# Task brief
Scan the entries below, and for each line that includes the word "hoodie", make a copy.

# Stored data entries
- - - - - - -
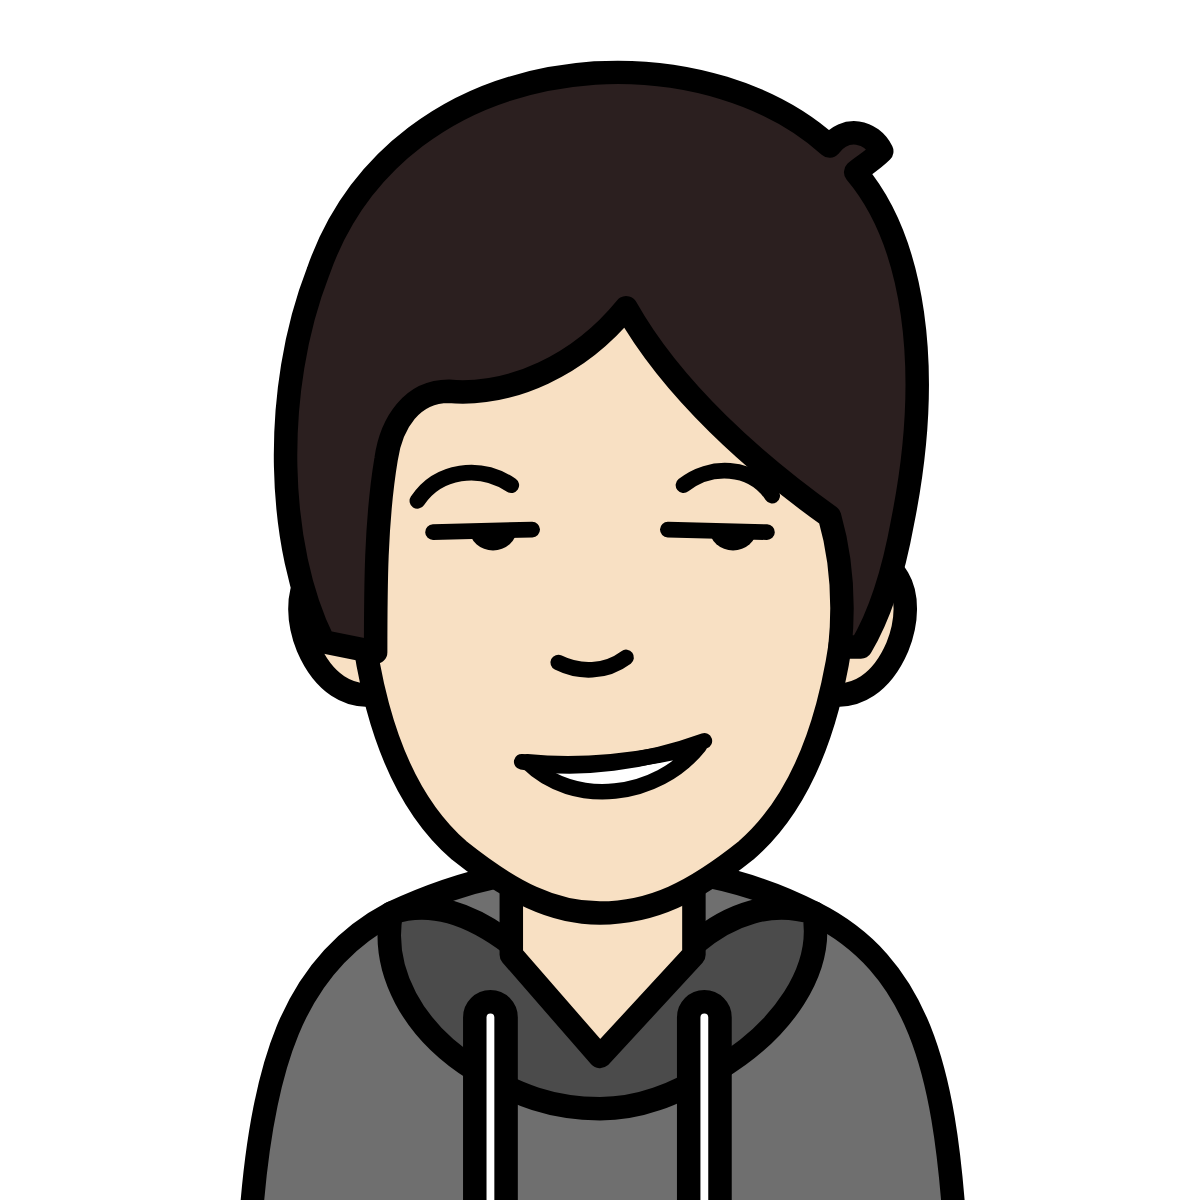
<!DOCTYPE html>
<html lang="en">
<head>
<meta charset="utf-8">
<title>Hooded Avatar</title>
<style>
  :root {
    --paper: #ffffff;
    --ink: #000000;
    --skin: #f8e0c3;
    --hair: #2b1f1f;
    --hoodie: #6f6f6f;
    --hoodie-shade: #4b4b4b;
    --string: #ffffff;
    --teeth: #ffffff;
  }
  html, body {
    margin: 0;
    padding: 0;
    width: 1200px;
    height: 1200px;
    overflow: hidden;
    background: var(--paper);
  }
  .avatar {
    display: block;
    width: 1200px;
    height: 1200px;
  }
  .outline { stroke: var(--ink); stroke-width: 9; stroke-linejoin: round; stroke-linecap: round; }
  .line { fill: none; stroke: var(--ink); stroke-width: 6; stroke-linecap: round; stroke-linejoin: round; }
  .skin { fill: var(--skin); }
  .hair { fill: var(--hair); }
  .hoodie { fill: var(--hoodie); }
  .hoodie-shade { fill: var(--hoodie-shade); }
  .string { fill: var(--string); }
  .teeth { fill: var(--teeth); }
  .pupil { fill: var(--ink); }
</style>
</head>
<body>
<svg class="avatar" viewBox="0 0 460 460" role="img" aria-label="Cartoon avatar of a smirking young man with dark hair in a grey hoodie">
  <g id="hoodie">
    <path class="hoodie outline" d="M96 470 C100 410 112 370 150 350 C180 336 205 332 230 332 C258 332 285 336 312 350 C352 370 362 410 366 470 Z"/>
    <path class="hoodie-shade outline" d="M150 350 C165 345 180 350 196 362 L230 404 L266 362 C280 350 296 345 312 350 C316 372 300 395 275 410 C258 420 245 425 230 425 C212 425 198 420 182 410 C158 395 146 372 150 350 Z"/>
  </g>
  <path id="neck" class="skin outline" d="M196 326 L196 366 L230 405 L266 366 L266 326 Z"/>
  <g id="drawstrings">
    <rect class="string outline" x="182" y="384" width="12" height="90" rx="6"/>
    <rect class="string outline" x="264" y="384" width="12" height="90" rx="6"/>
  </g>
  <g id="ears">
    <path class="skin outline" d="M140 218 C118 208 110 228 118 248 C124 262 134 268 144 266 Z"/>
    <path class="skin outline" d="M322 218 C344 208 352 228 344 248 C338 262 328 268 318 266 Z"/>
  </g>
  <path id="face" class="skin outline" d="M136 190 C134 120 180 90 230 90 C282 90 330 120 326 190 C326 250 316 300 286 326 C266 342 250 350 230 350 C212 350 196 342 176 326 C146 300 136 250 136 190 Z"/>
  <path id="hair" class="hair outline" d="M124 246 C106 210 104 150 122 104 C136 64 172 32 228 28 C262 26 296 36 318 56 C324 48 334 50 338 58 C334 62 330 64 328 66 C350 92 358 140 346 200 C342 222 336 238 330 248 L322 248 C324 228 322 212 318 198 C290 178 258 150 240 118 C222 140 196 152 172 150 C158 150 150 162 148 176 C144 200 144 226 144 250 Z"/>
  <g id="features">
    <path class="line" d="M160 192 C168 180 184 178 196 186"/>
    <path class="line" d="M262 186 C272 178 288 178 296 190"/>
    <path class="line" d="M166 204 L204 203"/>
    <path class="pupil" d="M180 203 L198 203 A9 8 0 0 1 180 203 Z"/>
    <path class="line" d="M256 203 L294 204"/>
    <path class="pupil" d="M272 203 L290 203 A9 8 0 0 1 272 203 Z"/>
    <path class="line" d="M214 254 C222 258 232 258 240 252"/>
    <path class="teeth outline" style="stroke-width:6" d="M202 292 C220 310 252 306 268 286 C246 292 222 294 202 292 Z"/>
    <path class="line" d="M200 292 C222 296 248 292 270 284"/>
  </g>
</svg>
</body>
</html>
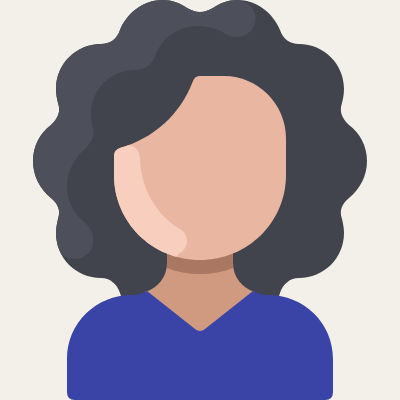
<!DOCTYPE html>
<html lang="en">
<head>
<meta charset="utf-8">
<title>Avatar with curly hair</title>
<style>
:root {
  --backdrop: #f3f0e9;
  --hair: #42444d;
  --hair-light: #4d4f5a;
  --skin: #e8b6a1;
  --skin-light: #f8cebf;
  --neck: #d09a80;
  --neck-shade: #aa7762;
  --shirt: #3a43a6;
}
html, body { margin: 0; width: 400px; height: 400px; overflow: hidden; background: var(--backdrop); }
svg { display: block; }
.hair { fill: var(--hair); }
.hair-light { fill: var(--hair-light); }
.skin { fill: var(--skin); }
.skin-light { fill: var(--skin-light); }
.neck { fill: var(--neck); }
.neck-shade { fill: var(--neck-shade); }
.shirt { fill: var(--shirt); }
</style>
</head>
<body>
<svg width="400" height="400" viewBox="0 0 400 400" role="img" aria-label="Avatar of a woman with curly dark hair and a blue V-neck top">
  <defs>
    <path id="curls" d="M200 12C195 12 191 10 187 8C180 3 172 0 163 0C143 0 127 13 120 30C117 39 110 44 101 44C76 44 56 64 56 89C56 94 57 99 58 103C61 112 58 118 51 125C40 133 33 146 33 161C33 176 40 189 51 198C58 204 61 210 58 219C57 223 56 228 56 233C56 258 76 278 101 278C110 278 117 284 120 293L123 302H277L280 293C283 284 290 278 299 278C324 278 344 258 344 233C344 228 343 223 342 219C339 210 342 204 349 198C360 189 367 176 367 161C367 146 360 133 349 125C342 118 339 112 342 103C343 99 344 94 344 89C344 64 324 44 299 44C290 44 283 39 280 30C273 13 257 0 237 0C228 0 220 3 213 8C209 10 205 12 200 12Z"/>
    <path id="face" d="M200 76H224C258 76 286 104 286 138V175C286 222 248 260 200 260C152 260 114 222 114 175V156Q114 150 120 148C154 138 180 115 193 81Q195 76 200 76Z"/>
    <clipPath id="curls-clip"><use href="#curls"/></clipPath>
    <clipPath id="face-clip"><use href="#face"/></clipPath>
  </defs>

  <g id="hair">
    <use href="#curls" class="hair"/>
    <path class="hair-light" clip-path="url(#curls-clip)" d="M237 0A18.500 18.500 0 0 1 237 37C231 37 225 34 221 31C214 28 206 26 198 26C178 26 162 38 155 56C152 65 144 70 135 70C110 70 91 90 91 114C91 120 92 125 93 129C95 135 92 141 86 148C75 157 67 171 67 187C67 200 73 212 82 220C89 226 94 232 93 242A18 18 0 0 1 75 259C68 259 62 256 56 250L20 230V0Z"/>
  </g>

  <g id="neck">
    <path class="neck" d="M167 250H233V263C233 277 242 288 255 292L230 340H170L145 292C158 288 167 277 167 263Z"/>
    <path class="neck-shade" d="M167 250H233V268C223 272 212 274 200 274C188 274 177 272 167 268Z"/>
  </g>

  <g id="head">
    <use href="#face" class="skin"/>
    <path class="skin-light" clip-path="url(#face-clip)" d="M110 147L127 145C135 145 140 151 140 159C141 188 156 215 180 229C191 236 188 250 178 254L170 270H110Z"/>
  </g>

  <path id="shirt" class="shirt" d="M67 392V359C67 323 96 295 132 295Q140 295 147 291L195 329Q200 333 205 329L253 291Q260 295 268 295C304 295 333 323 333 359V392Q333 400 325 400H75Q67 400 67 392Z"/>
</svg>
</body>
</html>
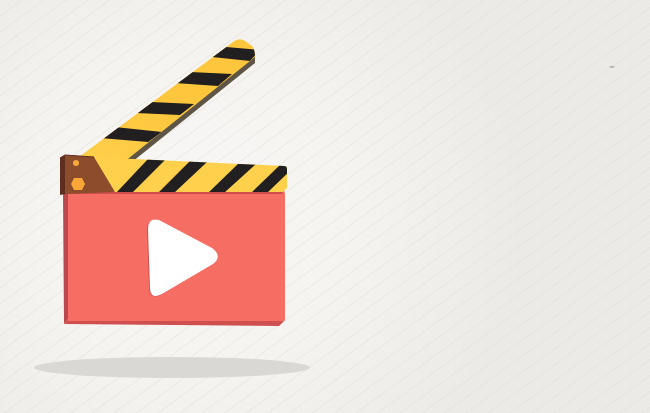
<!DOCTYPE html>
<html lang="en">
<head>
<meta charset="utf-8">
<title>Clapperboard</title>
<style>
:root {
  --paper-light: #f8f7f5;
  --paper: #eceae6;
  --line: #dfddd8;
  --red: #f66d63;
  --red-dark: #cf4f4e;
  --red-edge: #b9474b;
  --yellow: #fec63c;
  --yellow-light: #ffd04c;
  --black: #211f1f;
  --arm-side: #5f5545;
  --brown: #8d4c2c;
  --brown-dark: #5d2d20;
  --bolt: #f9a63a;
  --shadow: #d9d8d5;
  --speck: #b5b4b1;
}
html, body { margin: 0; overflow: hidden; }
svg { display: block; width: 650px; height: 413px; }
.line { stroke: var(--line); stroke-width: 1; opacity: .6; }
.black { fill: var(--black); }
</style>
</head>
<body>
<svg viewBox="0 0 650 413" role="img" aria-label="Open clapperboard with a play symbol">
  <defs>
    <radialGradient id="glow" gradientUnits="userSpaceOnUse" cx="190" cy="215" r="330">
      <stop offset="0" stop-color="var(--paper-light)"/>
      <stop offset=".45" stop-color="#f5f4f1"/>
      <stop offset="1" stop-color="var(--paper)"/>
    </radialGradient>
    <pattern id="pinstripes" width="22" height="16" patternUnits="userSpaceOnUse">
      <path class="line" d="M-22 32L44-16M-22 16L22-16M0 32L44 0" fill="none"/>
    </pattern>
    <linearGradient id="arm-fill" x1="0" y1="1" x2="1" y2="0">
      <stop offset="0" stop-color="var(--yellow-light)"/>
      <stop offset=".5" stop-color="var(--yellow)"/>
    </linearGradient>
    <clipPath id="arm-shape">
      <path d="M79 157L233 42Q239 37 245 41L252 46Q255 49 255 57L124 162Z"/>
    </clipPath>
    <clipPath id="bar-shape">
      <path d="M92 157L284 166Q287 166 287 169V188L283 192H110Z"/>
    </clipPath>
  </defs>

  <g id="background">
    <rect width="650" height="413" fill="url(#glow)"/>
    <rect width="650" height="413" fill="url(#pinstripes)"/>
    <path d="M609 66H615L613 68H611Z" fill="var(--speck)"/>
  </g>

  <ellipse id="ground-shadow" cx="172" cy="367.500" rx="138" ry="10.500" fill="var(--shadow)"/>

  <g id="upper-arm">
    <path d="M255 55V63L132 162L120 161Z" fill="var(--arm-side)"/>
    <g clip-path="url(#arm-shape)">
      <rect x="75" y="35" width="185" height="130" fill="url(#arm-fill)"/>
      <g class="black">
        <polygon points="212,57 226,47 260,50 250,61"/>
        <polygon points="175,83 190,72 232,74 218,86"/>
        <polygon points="136,113 151,102 194,104 180,115"/>
        <polygon points="100,138 115,127 162,132 148,142"/>
      </g>
    </g>
  </g>

  <g id="board">
    <path d="M63 192L68 190V319L64 324Z" fill="var(--red-edge)"/>
    <path d="M64 324L68 319H284V321L279 326Z" fill="var(--red-dark)"/>
    <path d="M68 190H283Q285 191 285 194V320Q285 321 283 321H68Z" fill="var(--red)"/>
    <path d="M68 193H283" stroke="var(--red-dark)" stroke-width="2"/>
  </g>

  <g id="play-symbol">
    <path d="M147 229Q147 219 157 220L211 248Q221 256 212 264L161 295Q150 300 149 289Z" fill="var(--red-dark)"/>
    <path d="M148 229Q148 217 159 220L212 248Q223 256 213 264L162 294Q151 300 150 289Z" fill="#fff"/>
  </g>

  <g id="lower-bar" clip-path="url(#bar-shape)">
    <rect x="90" y="155" width="200" height="40" fill="var(--yellow-light)"/>
    <g class="black">
      <polygon points="116,193 148,159 165,160 132,193"/>
      <polygon points="158,193 190,161 207,162 174,193"/>
      <polygon points="208,193 239,163 257,163 224,193"/>
      <polygon points="251,193 280,165 291,165 291,170 267,193"/>
    </g>
  </g>

  <g id="hinge">
    <path d="M60 158L65 155V194L60 195Z" fill="var(--brown-dark)"/>
    <path d="M65 155L94 157L115 192L65 194Z" fill="var(--brown)"/>
    <path d="M60 158L65 155L94 157" fill="none" stroke="var(--brown-dark)"/>
    <circle cx="76" cy="163" r="3" fill="var(--bolt)"/>
    <polygon points="71,184 74,178 82,178 85,184 82,190 74,190" fill="var(--bolt)"/>
  </g>
</svg>
</body>
</html>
- - - - - - -
# Task solution
    --hoodie: #6f6f6f;
    --hoodie-shade: #4b4b4b;
  .hoodie { fill: var(--hoodie); }
  .hoodie-shade { fill: var(--hoodie-shade); }
<svg class="avatar" viewBox="0 0 460 460" role="img" aria-label="Cartoon avatar of a smirking young man with dark hair in a grey hoodie">
  <g id="hoodie">
    <path class="hoodie outline" d="M96 470 C100 410 112 370 150 350 C180 336 205 332 230 332 C258 332 285 336 312 350 C352 370 362 410 366 470 Z"/>
    <path class="hoodie-shade outline" d="M150 350 C165 345 180 350 196 362 L230 404 L266 362 C280 350 296 345 312 350 C316 372 300 395 275 410 C258 420 245 425 230 425 C212 425 198 420 182 410 C158 395 146 372 150 350 Z"/>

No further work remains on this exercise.